Here, the Accenture report makes the very important point that trust and sustainability are two issues that cannot be overlooked when it comes to the impact of this technology. Businesses and brands will have the challenge of developing bonds of trust with customers in digital worlds where anything can be faked, and authenticity is paramount. At the same time, a major hurdle will be demonstrating that all of these systems and the energy used to power them are being built and developed in a sustainable way.
"There are solutions, and it's incumbent on us to understand this and navigate the future in the right way," Daugherty says.
Computing the impossible
Computing power has always been increasing. But new developments on the horizon like quantum computing and biocomputing are set to blow Moore’s Law – the observation made in 1965 that computers tend to roughly double in power every two years - out of the water. The field of computing that we refer to as artificial intelligence, specifically machine learning and deep learning, has chiefly become viable in the past decade or so because computer processors have finally become available that can keep up with the background mathematics that is required. Today, Google is said to have a working quantum computer capable of operating 100 million times faster than any non-quantum computer in existence. While this will only be relevant to a very limited number of use cases (it’s unlikely you could use it to play Fortnite 100 million times faster than on an Nvidia GPU, for example), it’s clear that we're getting set for an increase in computing power, unlike anything we've seen before. Daugherty says, "New forms of computing are going to change what you're able to compute, you're going to be able to solve new problems … we’re doing work with clients in those areas looking at applying quantum algorithms to solve what would have been unsolvable problems even with high-performance computing and the cloud.
“You’re not going to replace your data center with quantum computers, but look for unsolvable and difficult-to-solve problems … that’s one place to start.”

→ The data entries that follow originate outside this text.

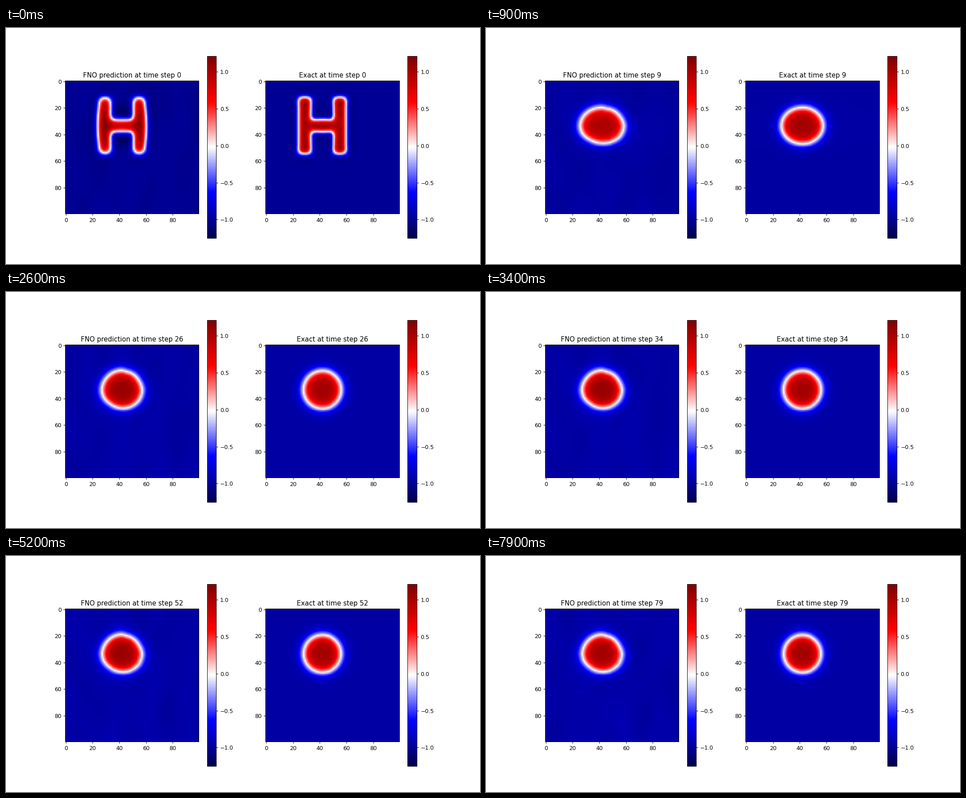
A matplotlib script that plays this animation: 1058x529 px, repeating every 8 s.

```python
import numpy as np
import matplotlib.pyplot as plt
from matplotlib.animation import FuncAnimation

N, STEPS = 100, 80
EPS = 3.0                 # interface thickness in cells
STEP_TIME = 55.0          # phase-field time per displayed step
CX, CY = 42.0, 33.5
VMIN, VMAX = -1.25, 1.21

yy, xx = np.mgrid[0:N, 0:N].astype(float)
dx, dy = xx - CX, yy - CY


def box(x, y, hx, hy):
    """Signed distance to a box; hx and hy are half sizes."""
    qx, qy = np.abs(x) - hx, np.abs(y) - hy
    outside = np.hypot(np.maximum(qx, 0), np.maximum(qy, 0))
    return outside + np.minimum(np.maximum(qx, qy), 0)


def letter(bow=0.0):
    """Letter H; bow curves the outer edges of the legs."""
    curve = bow * (0.2 - (dy / 21) ** 2) / 2
    left = box(dx + 13.2 + curve, dy, 4.5 + curve, 21)
    right = box(dx - 13.2 - curve, dy, 4.5 + curve, 21)
    bar = box(dx, dy, 13, 4.4)
    return -np.tanh(np.minimum(np.minimum(left, right), bar) / 1.5)


# Cahn-Hilliard flow, stabilised semi-implicit spectral scheme
k2 = ((2 * np.pi * np.fft.fftfreq(N))[:, None] ** 2
      + (2 * np.pi * np.fft.rfftfreq(N))[None, :] ** 2)


def evolve(u, time, count, s=2.0):
    dt = time / count
    denom = 1 + dt * (s * k2 + EPS ** 2 * k2 ** 2)
    uh = np.fft.rfft2(u)
    for _ in range(count):
        force = np.fft.rfft2(u ** 3 - (1 + s) * u)
        uh = (uh - dt * k2 * force) / denom
        u = np.fft.irfft2(uh, s=(N, N))
    return u


def exact_fields():
    u = evolve(letter(), 0.3, 6)
    fields = [u]
    for n in range(1, STEPS):
        u = evolve(u, STEP_TIME, 110 if n < 30 else 20)
        fields.append(u)
    return fields


exact = exact_fields()

# Outline of the predicted blob relative to the true one, by angle
ANGLES = [0, 32, 60, 78, 95, 130, 160, 180, 219, 245, 268, 285, 307, 335]
RATIOS = [1.06, 1.05, 1.0, .98, .965, .965, 1.04, 1.06, 1.03, 1.02, 1.01,
          .97, 1.0, 1.01]
theta = np.arctan2(dy, dx)
dist = np.hypot(dx, dy)
ratio = np.interp(np.degrees(theta) % 360, ANGLES, RATIOS, period=360)


def sample(u, x, y):
    x, y = np.clip(x, 0, N - 1.001), np.clip(y, 0, N - 1.001)
    i, j = x.astype(int), y.astype(int)
    fx, fy = x - i, y - j
    top = u[j, i] * (1 - fx) + u[j, i + 1] * fx
    low = u[j + 1, i] * (1 - fx) + u[j + 1, i + 1] * fx
    return top * (1 - fy) + low * fy


rng = np.random.default_rng(4)
modes = [(rng.uniform(-5, 5), rng.uniform(-2, 2),
          rng.uniform(0, 2 * np.pi), rng.normal(0, 0.05)) for _ in range(14)]


def ripple(n):
    """Faint smooth streaks that drift slowly."""
    total = sum(np.cos(2 * np.pi * (a * xx + b * yy) / N + p + w * n)
                for a, b, p, w in modes)
    return 0.005 * total


def first_guess():
    u = evolve(letter(1.4), 0.6, 6)
    inside = np.clip((u + 1) / 2, 0, 1)
    u = u + inside * (0.14 - 0.5 * (dy / 21) ** 2
                      - 0.36 * np.exp(-(dx / 7.5) ** 2))
    for side in (-11.5, 11.5):
        u -= 0.1 * np.exp(-(dx / 5) ** 2 - ((dy - side) / 4.5) ** 2)
    return u


start_error = first_guess() - exact[0]


def predicted(n):
    ramp = 1 - np.exp(-n / 3)
    r = dist / (1 + (ratio - 1) * ramp)
    u = sample(exact[n], CX + r * np.cos(theta), CY + r * np.sin(theta))
    core = np.interp(n, [0, 9, 26, 42, 64, 79], [0, -.04, .06, .06, .03, .01])
    u = u + core * np.clip((u + 1) / 2, 0, 1)
    return u + start_error * 0.4 ** n + ripple(n)


# 12 x 6 inches at this dpi gives 1058 x 529 pixels
fig, axes = plt.subplots(1, 2, figsize=(12, 6), dpi=88.16667)
images = []
for ax in axes:
    im = ax.imshow(exact[0], cmap="seismic", vmin=VMIN, vmax=VMAX,
                   interpolation="nearest")
    fig.colorbar(im, ax=ax)
    images.append(im)


def update(n):
    images[0].set_data(predicted(n))
    images[1].set_data(exact[n])
    axes[0].set_title(f"FNO prediction at time step {n}")
    axes[1].set_title(f"Exact at time step {n}")
    return images


anim = FuncAnimation(fig, update, frames=STEPS, interval=100,
                     repeat=True, repeat_delay=0, blit=False)
plt.show()
```
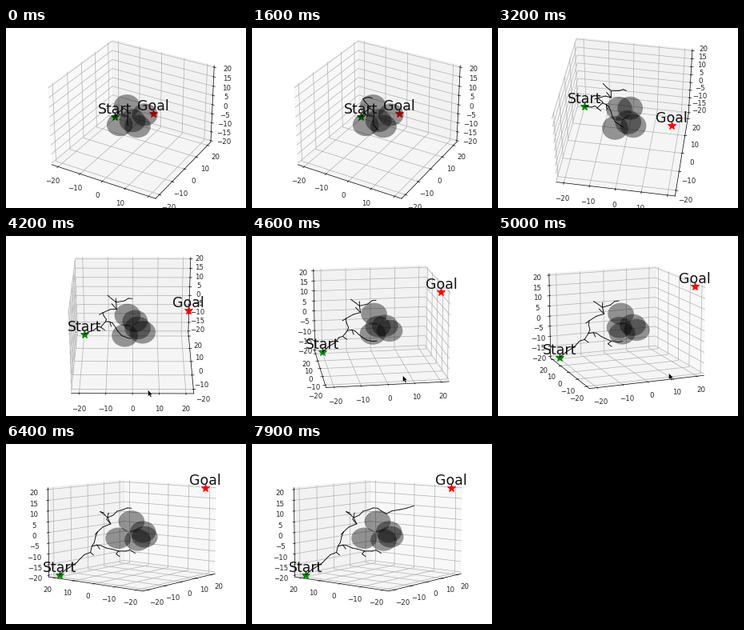
A matplotlib script for the animation above (8000 ms loop, 300 px wide and 225 px high).

```python
import numpy as np
import matplotlib.pyplot as plt
from matplotlib.animation import FuncAnimation
from matplotlib.collections import LineCollection
from matplotlib.patches import Ellipse

W, H, DPI = 300, 225, 62.5
FRAMES, STEP = 80, 100
LIMITS = np.array([22.92, 22.92, 20.83])
BOX = np.array([4, 4, 3]) * 1.8294640721620434 * 25 / 24 / np.sqrt(41) / 2
SCALE = BOX / LIMITS
CAMERA = 10
RADIUS = 5

START = (-20, 20, -20)
GOAL = (20, -20, 20)
SPHERES = np.array([
    (-2, -1, 5), (-3, -4.8, -3.2), (3.8, -2.9, -2.8),
    (0.9, 8, -4.2), (1.9, -3.5, -0.1),
])

# Tree nodes in space
NODES = {
    "root": START,
    "trunk": (-12.8, 10.5, -9.3),
    "twig": (-11.2, 10.3, -10.8),
    "fork": (-10.8, 11.5, -6.8),
    "low1": (-9.1, 10.4, -6.3),
    "drop": (-8.6, 9.4, -8.2),
    "low2": (-6.7, 7.8, -7.8),
    "low3": (-4.3, 3.5, -9.1),
    "low4": (-0.6, 0.8, -8.8),
    "low5": (1.2, -0.3, -10.5),
    "hook1": (-5.5, 3.8, -10.3),
    "hook2": (-4.2, 3.2, -11.6),
    "up1": (-11.8, 7.8, 0.4),
    "spur": (-13.2, 7.8, -0.6),
    "mid": (-8.8, 7.6, 2.4),
    "up2": (-6.3, 5.8, 3.7),
    "up3": (-6.5, 7.2, 6.5),
    "knot": (-8.2, 6.4, 6.2),
    "left1": (-8.2, 7.4, 8.2),
    "left2": (-9.8, 8.1, 9.6),
    "left3": (-8.0, 7.8, 8.9),
    "peak": (-6.6, 6.6, 8.9),
    "right1": (-3.2, 7, 7.4),
    "right2": (-0.2, 5.5, 9.5),
    "far1": (2, 2.2, 10.5),
    "far2": (4, -0.6, 7.9),
    "far3": (7.5, -4.5, 9.8),
    "far4": (11.5, -8.3, 11.5),
}

# Parent, child and the time at which the edge starts to grow
EDGES = [
    ("root", "trunk", -2000), ("trunk", "fork", -2000),
    ("fork", "low1", -2000), ("low1", "low2", -2000),
    ("low2", "low3", -2000), ("trunk", "twig", 400),
    ("fork", "up1", 600), ("up1", "mid", 1000), ("mid", "up2", 1200),
    ("low3", "low4", 1500), ("up2", "up3", 1900),
    ("up3", "right1", 1900), ("right1", "right2", 2000),
    ("up1", "spur", 2300), ("low1", "drop", 2400),
    ("up3", "left1", 2500), ("left1", "left2", 2700),
    ("up2", "knot", 2900), ("up3", "peak", 3900),
    ("low3", "hook1", 4900), ("hook1", "hook2", 5000),
    ("left2", "left3", 5100), ("low4", "low5", 5900),
    ("right2", "far1", 6300), ("far1", "far2", 6800),
    ("far2", "far3", 7400), ("far3", "far4", 7700),
]

# Camera and pointer keys
VIEW_T = [2100, 3000, 3900, 4500, 4800, 5000, 5400, 5700, 5800]
AZIM = [-60, -81, -81, -98.6, -98.6, -111.9, -139.7, -139.7, -141.4]
ELEV = [30, 43.5, 43.5, 15.2, 15.2, 13.1, 8.5, 8.5, 7.5]
POINTER_T = [3900, 4500, 4800, 5000, 5400]
POINTER_X = [165, 188, 188, 213, 239]
POINTER_Y = [210, 174, 174, 171, 167]


def grow_tree():
    """Split every edge into short crooked pieces with a time of birth."""
    rng = np.random.default_rng(4)
    pieces, born = [], []
    for a, b, t0 in EDGES:
        p, q = np.array(NODES[a], float), np.array(NODES[b], float)
        n = max(1, round(np.linalg.norm(q - p) / 2.5))
        pts = np.linspace(p, q, n + 1)
        pts[1:-1] += rng.uniform(-0.7, 0.7, (n - 1, 3))
        for k in range(n):
            pieces.append(pts[k:k + 2])
            born.append(t0 + STEP * k)
    return np.array(pieces), np.array(born)


def project(points, azim, elev):
    """Perspective view: plane position and distance from the camera."""
    x, y, z = np.moveaxis(np.asarray(points, float) * SCALE, -1, 0)
    a, e = np.radians(azim), np.radians(elev)
    near = np.cos(a) * x + np.sin(a) * y
    dist = CAMERA - np.cos(e) * near - np.sin(e) * z
    right = -np.sin(a) * x + np.cos(a) * y
    up = -np.sin(e) * near + np.cos(e) * z
    return np.stack([right / dist, up / dist], axis=-1), dist


fig = plt.figure(figsize=(W / DPI, H / DPI), dpi=DPI, facecolor="white")
SIDE = 231
rect = [39.8 / W, -2.8 / H, SIDE / W, SIDE / H]

ax = fig.add_axes(rect, projection="3d")
ax.set_xlim(-LIMITS[0], LIMITS[0])
ax.set_ylim(-LIMITS[1], LIMITS[1])
ax.set_zlim(-LIMITS[2], LIMITS[2])
ax.set_xticks(range(-20, 21, 10))
ax.set_yticks(range(-20, 21, 10))
ax.set_zticks(range(-20, 21, 5))
ax.tick_params(labelcolor="#222222")

# Flat layer over the box, in the box's own plane units
top = fig.add_axes(rect, zorder=5)
top.set_axis_off()
top.set_xlim(-0.095, 0.09)
top.set_ylim(-0.095, 0.09)

ends = [START, GOAL]
stars = [top.plot([0], [0], "*", ms=12, color=c, zorder=2, clip_on=False)[0]
         for c in ("green", "red")]
names = [top.text(0, 0, s, fontsize=20, color="#111111", ha="center",
                  va="bottom", zorder=6)
         for s in ("Start", "Goal")]
balls = [Ellipse((0, 0), 1, 1, fc="black", ec="none", alpha=0.4, zorder=3)
         for _ in SPHERES]
for ball in balls:
    top.add_patch(ball)
tree = LineCollection([], colors="black", linewidths=1, zorder=4,
                      capstyle="round")
top.add_collection(tree, autolim=False)

ARROW = [(0, 0), (0, -14), (3.2, -11), (5.5, -16), (8, -15),
         (5.7, -10), (10, -10), (0, 0)]
pointer = plt.Line2D([0], [0], marker=ARROW, ms=21, mfc="black", mec="white",
                     mew=0.4, ls="none", transform=fig.transFigure, zorder=10)
fig.add_artist(pointer)

pieces, born = grow_tree()


def update(i):
    t = i * STEP
    azim = np.interp(t, VIEW_T, AZIM)
    elev = np.interp(t, VIEW_T, ELEV)
    ax.view_init(elev=elev, azim=azim)

    spots, _ = project(ends, azim, elev)
    for (x, y), star, name in zip(spots, stars, names):
        star.set_data([x], [y])
        name.set_position((x, y))

    e = np.radians(elev)
    wide = 2 * RADIUS * SCALE[0]
    tall = 2 * RADIUS * np.hypot(SCALE[0] * np.sin(e), SCALE[2] * np.cos(e))
    centers, dist = project(SPHERES, azim, elev)
    for ball, center, d in zip(balls, centers, dist):
        ball.set_center(center)
        ball.set_width(wide / d)
        ball.set_height(tall / d)

    tree.set_segments(list(project(pieces[born <= t], azim, elev)[0]))

    pointer.set_visible(4100 <= t <= 5700)
    pointer.set_data([np.interp(t, POINTER_T, POINTER_X) / W],
                     [1 - np.interp(t, POINTER_T, POINTER_Y) / H])
    return []


anim = FuncAnimation(fig, update, frames=FRAMES, interval=STEP,
                     repeat=True, repeat_delay=0, blit=False)
plt.show()
```
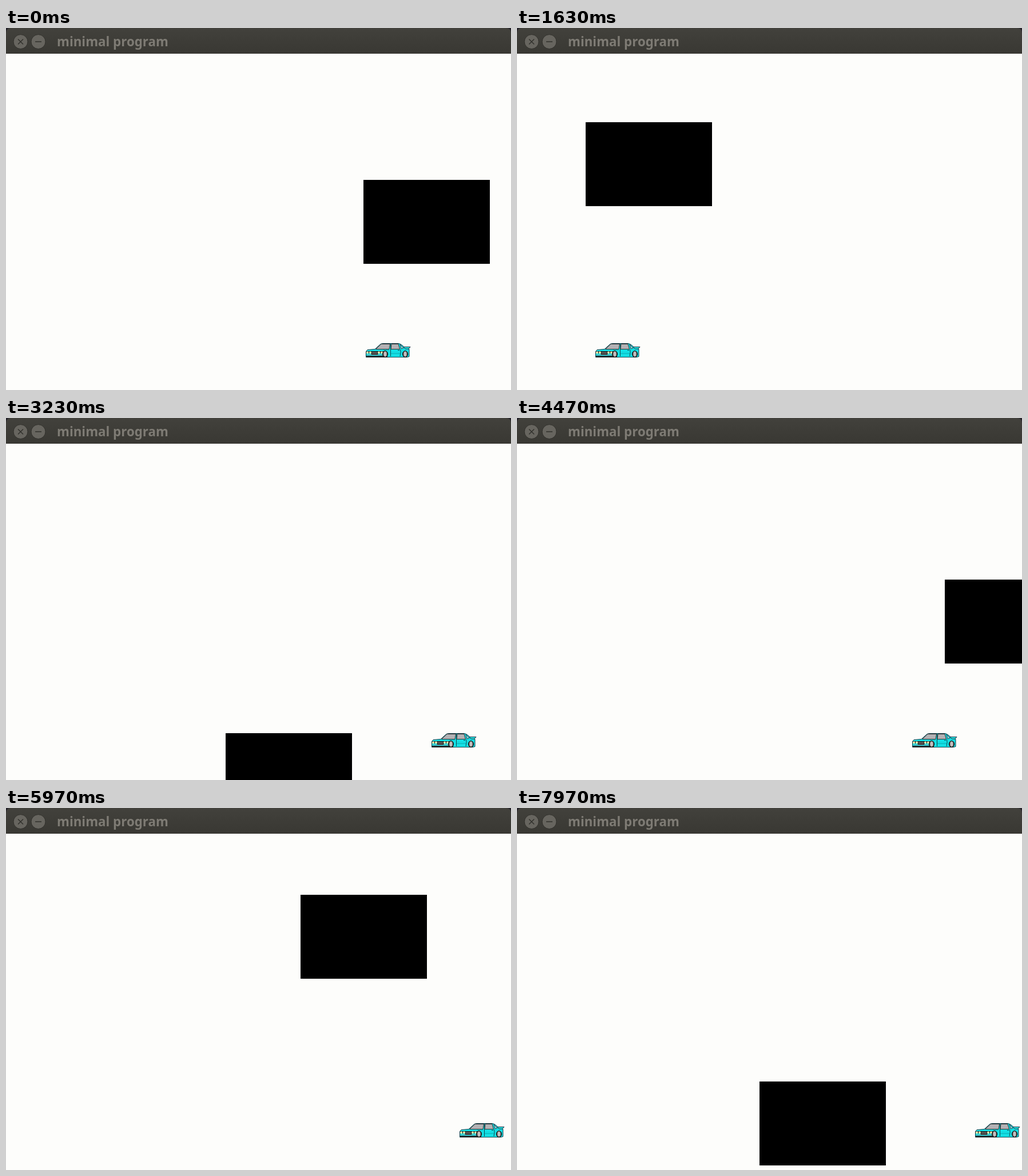
An HTML page for the animation above (8000 ms loop, 883x634 px).

```html
<!DOCTYPE html>
<html lang="en">
<head>
<meta charset="utf-8">
<title>minimal program</title>
<style>
  html, body { margin: 0; width: 100%; height: 100%; overflow: hidden; background: #fdfdfb; }
  svg { display: block; width: 100vw; height: 100vh; }
  text { font: 700 22.3px "Noto Sans", "Open Sans", sans-serif; fill: #7e7b74; }
</style>
</head>
<body>
<svg viewBox="0 0 883 634">
  <defs>
    <linearGradient id="bar" x2="0" y2="1">
      <stop offset="0" stop-color="#42413c"/>
      <stop offset="1" stop-color="#393833"/>
    </linearGradient>
    <g id="wheel" stroke="#111">
      <ellipse rx="4.5" ry="5.5" fill="#222"/>
      <ellipse rx="2.8" ry="4.4" fill="#c4bfc0" stroke="#888"/>
    </g>
  </defs>
  <rect width="883" height="634" fill="#fdfdfb"/>

  <g id="car">
    <path d="M.5 14.5 3 11.5 16 10.5 26 1.5Q28 .5 31 .5H57Q61 .5 68 7.5L76 10.5V23.5L72 24.5H.5Z" fill="#12dfe4" stroke="#123c48"/>
    <path d="M66 6.5H78L75 10H69Z" fill="#25e2e2" stroke="#234"/>
    <path d="M17.5 10.5 27 1.5H42.5L41 10.5ZM45 1.5H57L59.5 10.5H44Z" fill="#b3b1b4" stroke="#333"/>
    <path d="M60 2 66 8.5 62 10Z" fill="#9ddadb" stroke="#245"/>
    <path d="M1 14H31V18H1ZM1 22H38V25H1Z" fill="#222b2f"/>
    <path d="M10 14.5H21V19.5H10Z" fill="#555" stroke="#111"/>
    <path d="M2 20.5H30" stroke="#7fa3aa"/>
    <g fill="#fff3b0">
      <circle cx="3" cy="16.5" r="2"/><circle cx="8" cy="16.5" r="2"/>
      <circle cx="23" cy="16.5" r="2"/><circle cx="28" cy="16.5" r="2"/>
    </g>
    <path d="M43.5 1V23M60.5 11Q62 15 60 23M40 24.5H64M56 12.5H59" fill="none" stroke="#0b4b52"/>
    <path d="M31 12H41M44 18H60" stroke="#08a9b2"/>
    <use href="#wheel" x="34" y="19"/>
    <use href="#wheel" x="69" y="19"/>
  </g>

  <rect id="box" width="221" height="147"/>

  <rect width="883" height="45" fill="#24222a"/>
  <path d="M0 45V9Q0 0 9 0H874Q883 0 883 9V45Z" fill="url(#bar)"/>
  <g fill="#67655f" stroke="#32312d">
    <circle cx="25.5" cy="24" r="12.5"/>
    <circle cx="56.5" cy="24" r="12.5"/>
    <path d="M21 19.5 30 28.5M30 19.5 21 28.5M51 24H62" stroke-width="1.5"/>
  </g>
  <text x="89" y="32">minimal program</text>
</svg>
<script>
  const LOOP = 8000, FPS = 30;
  const car = document.getElementById("car");
  const box = document.getElementById("box");

  // Each track is a steady run along an endless line, as [ms, distance],
  // folded back and forth between two walls.
  const boxX = bouncer(0, 755, [[0, 625], [930, 383], [2330, -143], [3230, -384],
    [4470, -748], [5970, -995], [7137, -1310], [7970, -1086]]);
  const boxY = bouncer(46, 634, [[0, -174], [930, 569], [2330, 1638], [2951, 2098],
    [3230, 1892], [4470, 985], [5970, -60], [7970, -1563]]);
  const wideRun = bouncer(0, 805, [[0, 629], [930, 188], [2330, -462], [3230, -744]]);
  const shortRun = bouncer(640, 805, [[3230, 744], [4470, 1021], [5970, 1453], [7970, 2121]]);
  const carX = t => t < 3230 ? wideRun(t) : shortRun(t);

  function bouncer(lo, hi, keys) {
    const span = hi - lo;
    return t => {
      const next = keys.findIndex(k => k[0] > t);
      const i = next < 0 ? keys.length - 1 : next;
      const [t0, a] = keys[i - 1], [t1, b] = keys[i];
      const d = a + (b - a) * (t - t0) / (t1 - t0) - lo;
      const phase = (d % (2 * span) + 2 * span) % (2 * span);
      return Math.round(hi - Math.abs(phase - span));
    };
  }

  function draw(ms) {
    const step = Math.floor((ms % LOOP + 7) * FPS / 1000) % (LOOP * FPS / 1000);
    const t = Math.round(step * 100 / FPS) * 10;
    car.setAttribute("transform", `translate(${carX(t)} 552)`);
    box.setAttribute("x", boxX(t));
    box.setAttribute("y", boxY(t));
  }

  const start = performance.now();
  function tick() {
    draw(performance.now() - start);
    requestAnimationFrame(tick);
  }
  tick();
</script>
</body>
</html>
```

You can catch my full conversation with Paul Daugherty, CTO of Accenture, here, where we go into more depth on Accenture’s vision for the metaverse as well as its ambitions for the newly formed Metaverse Continuum unit.